[[ Input material open ]]
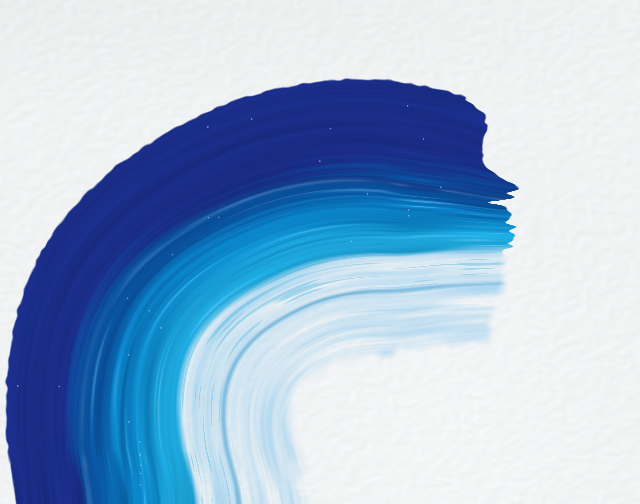
Give the GLSL for this background, as a Shadertoy shader.

```glsl
#define STROKE_CENTER vec2(0.759, 0.109)
#define STREAK_SHIFT 0.34
#define STREAK_LIGHT 0.30
#define PAPER_GRAIN 0.022
#define EDGE_ROUGHNESS 0.005
#define PAPER vec3(0.945, 0.95, 0.953)
#define NAVY vec3(0.10, 0.175, 0.53)
#define ROYAL vec3(0.035, 0.32, 0.62)
#define AZURE vec3(0.04, 0.51, 0.77)
#define CYAN vec3(0.11, 0.65, 0.86)
#define PALE vec3(0.68, 0.84, 0.94)

// Radii of the band borders (outer, navy, cyan, inner) along the stroke
const vec4 RADII[7] = vec4[7](
    vec4(0.729, 0.586, 0.376, 0.140),
    vec4(0.744, 0.601, 0.396, 0.170),
    vec4(0.782, 0.619, 0.429, 0.193),
    vec4(0.756, 0.571, 0.404, 0.191),
    vec4(0.733, 0.535, 0.391, 0.185),
    vec4(0.708, 0.515, 0.399, 0.201),
    vec4(0.660, 0.495, 0.401, 0.210));

float hash(vec2 p) {
    vec3 q = fract(p.xyx * vec3(0.1031, 0.103, 0.0973));
    q += dot(q, q.yzx + 33.33);
    return fract((q.x + q.y) * q.z);
}

float noise(vec2 p) {
    vec2 i = floor(p), f = fract(p);
    f = f * f * (3.0 - 2.0 * f);
    return mix(mix(hash(i), hash(i + vec2(1, 0)), f.x),
               mix(hash(i + vec2(0, 1)), hash(i + 1.0), f.x), f.y);
}

float bell(float x, float center, float width) {
    float d = (x - center) / width;
    return exp(-d * d);
}

// Catmull-Rom interpolation of the band borders
vec4 bandRadii(float along) {
    float k = clamp(along, 0.0, 5.999);
    int i = int(k);
    float f = fract(k);
    vec4 a = RADII[max(i - 1, 0)], b = RADII[i];
    vec4 c = RADII[i + 1], d = RADII[min(i + 2, 6)];
    return b + 0.5 * f * (c - a + f * (2.0 * a - 5.0 * b + 4.0 * c - d
           + f * (3.0 * (b - c) + d - a)));
}

// Ragged right end of the stroke
float strokeEnd(float y) {
    float x = 0.953 + 0.058 * (1.0 - smoothstep(0.625, 0.69, y));
    x += 0.012 * bell(y, 0.755, 0.03) - 0.045 * smoothstep(0.765, 0.825, y);
    x -= 0.014 * (1.0 - smoothstep(0.503, 0.512, y));
    x -= 0.025 * (1.0 - smoothstep(0.36, 0.43, y));
    x -= 0.032 * bell(y, 0.598, 0.005);
    float jag = mix(0.007, 0.026, smoothstep(0.5, 0.52, y) * (1.0 - smoothstep(0.63, 0.66, y)));
    return x + jag * (noise(vec2(y * 120.0, 3.0)) - 0.5) + 0.006 * (noise(vec2(y * 45.0, 8.0)) - 0.5);
}

vec3 paperColor(vec2 p) {
    vec2 fiber = p * vec2(75.0, 110.0) + 2.0 * noise(p * 20.0);
    float relief = noise(fiber) - noise(fiber + vec2(0.5, -0.6));
    float shade = 0.02 * smoothstep(0.75, 1.0, p.y) * (1.0 - 0.6 * p.x);
    return PAPER + PAPER_GRAIN * relief - shade + 0.012 * smoothstep(0.5, 0.0, length(p - vec2(0.9, 0.12)));
}

void mainImage(out vec4 fragColor, in vec2 fragCoord) {
    vec2 p = fragCoord / iResolution.xy * vec2(1.267, 1.0);
    float aa = 1.2 / iResolution.y;

    // Unroll the stroke: straight leg, quarter arc, straight arm
    vec2 q = p - STROKE_CENTER;
    vec2 arc = vec2(max(-q.x, 0.0), max(q.y, 0.0));
    float r = length(arc);
    float angle = r > 0.0 ? atan(arc.y, arc.x) : 0.0;
    float along = 1.0 + angle * 1.9099 + min(q.y, 0.0) / 0.109 + max(q.x, 0.0) / 0.132;
    vec4 R = bandRadii(along);

    // Position across: 0-1 navy, 1-2 blue, 2-3 wash
    float s = r > R.y ? (R.x - r) / (R.x - R.y)
            : r > R.z ? 1.0 + (R.y - r) / (R.y - R.z)
            : 2.0 + (R.z - r) / (R.z - R.w);

    // Bristle streaks at three widths
    float broad = noise(vec2(s * 9.0, along * 0.7));
    float medium = noise(vec2(s * 24.0 + 7.0, along * 0.9));
    float fine = noise(vec2(s * 55.0 + 31.0, along * 1.3));
    float streak = 0.4 * broad + 0.35 * medium + 0.25 * fine - 0.5;

    // Pigment from navy to pale wash
    float arm = smoothstep(3.0, 5.5, along);
    float t = s + STREAK_SHIFT * streak * (1.0 + 0.6 * arm);
    vec3 paper = paperColor(p);
    vec3 color = mix(NAVY, ROYAL, smoothstep(0.8 - 0.2 * arm, 1.08, t));
    color = mix(color, AZURE, smoothstep(1.1, 1.5, t));
    color = mix(color, CYAN, smoothstep(1.48, 1.85, t));
    color *= 1.0 + 0.22 * streak;
    float lightStreak = smoothstep(0.68, 0.95, 0.5 * medium + 0.5 * fine);
    color = mix(color, PALE, STREAK_LIGHT * lightStreak * smoothstep(0.85, 1.2, s));
    color = mix(color, PALE, 0.25 * bell(s, 1.03, 0.02) * noise(vec2(along * 4.0, 2.0)));

    // Translucent wash with a few blue bristle lines
    float clear = clamp(0.45 + 1.5 * streak + 0.25 * bell(s, 2.55, 0.12), 0.0, 0.95);
    vec3 wash = mix(PALE, paper, clear);
    wash = mix(wash, AZURE, 0.55 * bell(s, 2.37 + 0.02 * broad, 0.022) * (0.4 + 0.6 * medium));
    wash = mix(wash, CYAN, 0.35 * smoothstep(0.72, 0.9, fine) * (1.0 - smoothstep(2.2, 2.6, s)));
    color = mix(color, wash, smoothstep(1.95, 2.07, s + 0.12 * streak));

    // Tiny specks on the paint
    vec2 cell = floor(p * 45.0);
    vec2 offset = fract(p * 45.0) - 0.25 - 0.5 * vec2(hash(cell + 5.0), hash(cell + 9.0));
    float speck = step(0.965, hash(cell)) * (1.0 - smoothstep(0.04, 0.11, length(offset)));
    color = mix(color, PALE, 0.55 * speck * step(s, 2.0));

    // Coverage
    float rough = EDGE_ROUGHNESS * (noise(p * 70.0) - 0.5);
    float outer = smoothstep(-aa, aa, R.x - r + rough);
    float inner = 1.0 - smoothstep(2.86, 3.04, s + 0.12 * (noise(p * 30.0) - 0.5));
    float softness = mix(aa, 0.012, smoothstep(2.0, 2.15, s));
    float tip = smoothstep(-softness, softness, strokeEnd(p.y) - p.x + rough);
    fragColor = vec4(mix(paper, color, outer * inner * tip), 1.0);
}
```
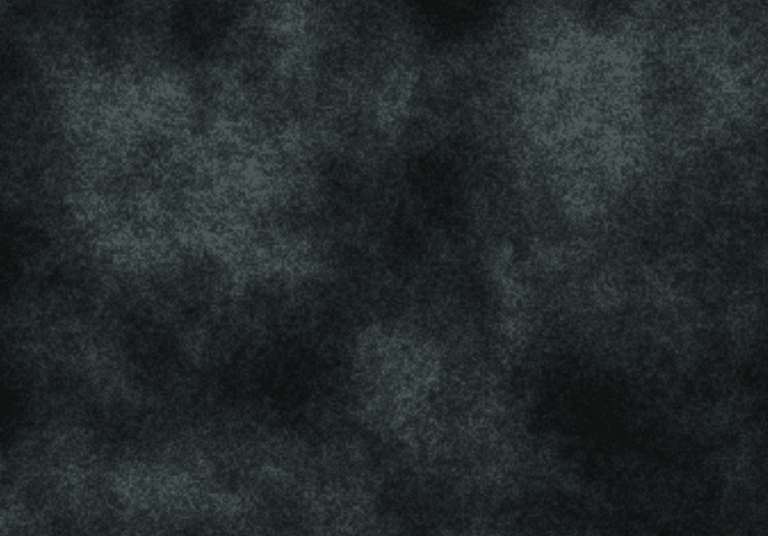
A Shadertoy shader for this texture:

```glsl
const vec3 SLATE = vec3(0.138, 0.162, 0.161);
const float CONTRAST = 0.33;

float hash(vec2 p) {
    vec3 q = fract(p.xyx * 0.1031);
    q += dot(q, q.yzx + 33.33);
    return fract((q.x + q.y) * q.z);
}

// Smooth lattice noise centred on zero
float noise(vec2 p) {
    vec2 cell = floor(p);
    vec2 f = fract(p);
    f = f * f * (3.0 - 2.0 * f);
    float low = mix(hash(cell), hash(cell + vec2(1, 0)), f.x);
    float high = mix(hash(cell + vec2(0, 1)), hash(cell + vec2(1, 1)), f.x);
    return mix(low, high, f.y) - 0.5;
}

// Rotated octaves, normalised by their total weight
float clouds(vec2 p, float gain) {
    const mat2 turn = mat2(0.8, 0.6, -0.6, 0.8);
    float sum = 0.0, total = 0.0, weight = 1.0;
    for (int i = 0; i < 6; i++) {
        sum += weight * noise(p);
        total += weight;
        weight *= gain;
        p = turn * p * 2.03 + 17.3;
    }
    return sum / total;
}

// Cellular layer of round stains, each lighter or darker than the ground
float stains(vec2 p, float ragged, float softness) {
    vec2 cell = floor(p);
    float sum = 0.0;
    for (int y = -1; y <= 1; y++) {
        for (int x = -1; x <= 1; x++) {
            vec2 id = cell + vec2(x, y);
            vec2 centre = id + vec2(hash(id + 3.7), hash(id + 41.2));
            float radius = mix(0.2, 0.6, hash(id + 71.9));
            float edge = length(p - centre) - radius + ragged;
            float strength = 2.0 * hash(id + 113.4) - 1.0;
            sum += strength * (1.0 - smoothstep(-softness, softness, edge));
        }
    }
    return sum;
}

// Two sizes of fine speckle
float grain(vec2 p) {
    return noise(p * 235.0 + 9.0) + 0.8 * noise(p.yx * 130.0 + 50.0);
}

void mainImage(out vec4 fragColor, in vec2 fragCoord) {
    vec2 uv = fragCoord / iResolution.xy;
    vec2 p = fragCoord / iResolution.y;

    // Wandering outlines for the large shapes
    vec2 warp = vec2(clouds(p * 7.0 + 23.0, 0.65), clouds(p * 7.0 + 61.0, 0.65));
    float ragged = clouds(p * 24.0 + 80.0, 0.75);

    // Broad clouds, faint vertical drips and worn patches
    float tone = 6.2 * clouds(p * 3.8 + 0.22 * warp + 12.0, 0.56);
    tone += 0.8 * noise(vec2(p.x * 11.0, p.y * 1.8) + 2.0 * warp + 30.0);
    tone += 0.8 * stains(p * 4.6 + 0.5 * warp + 6.0, 0.8 * ragged, 0.16);

    // Small mottling and speckle
    tone += 0.35 * stains(p * 21.0 + warp + 90.0, 1.2 * ragged, 0.25);
    tone += 2.0 * clouds(p * 38.0 + 140.0, 0.8);
    tone += 1.4 * grain(p);

    // Slightly darker rim
    vec2 rim = abs(2.0 * uv - 1.0);
    tone += 0.1 - 0.5 * pow(max(rim.x, rim.y), 6.0);

    fragColor = vec4(SLATE * exp(CONTRAST * clamp(tone, -2.6, 2.2)), 1.0);
}
```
[[ Input material closed ]]
▶ Problem description: For the records above, state the count of lines where "borders" appears, without any other text.

▶ Written solution: 2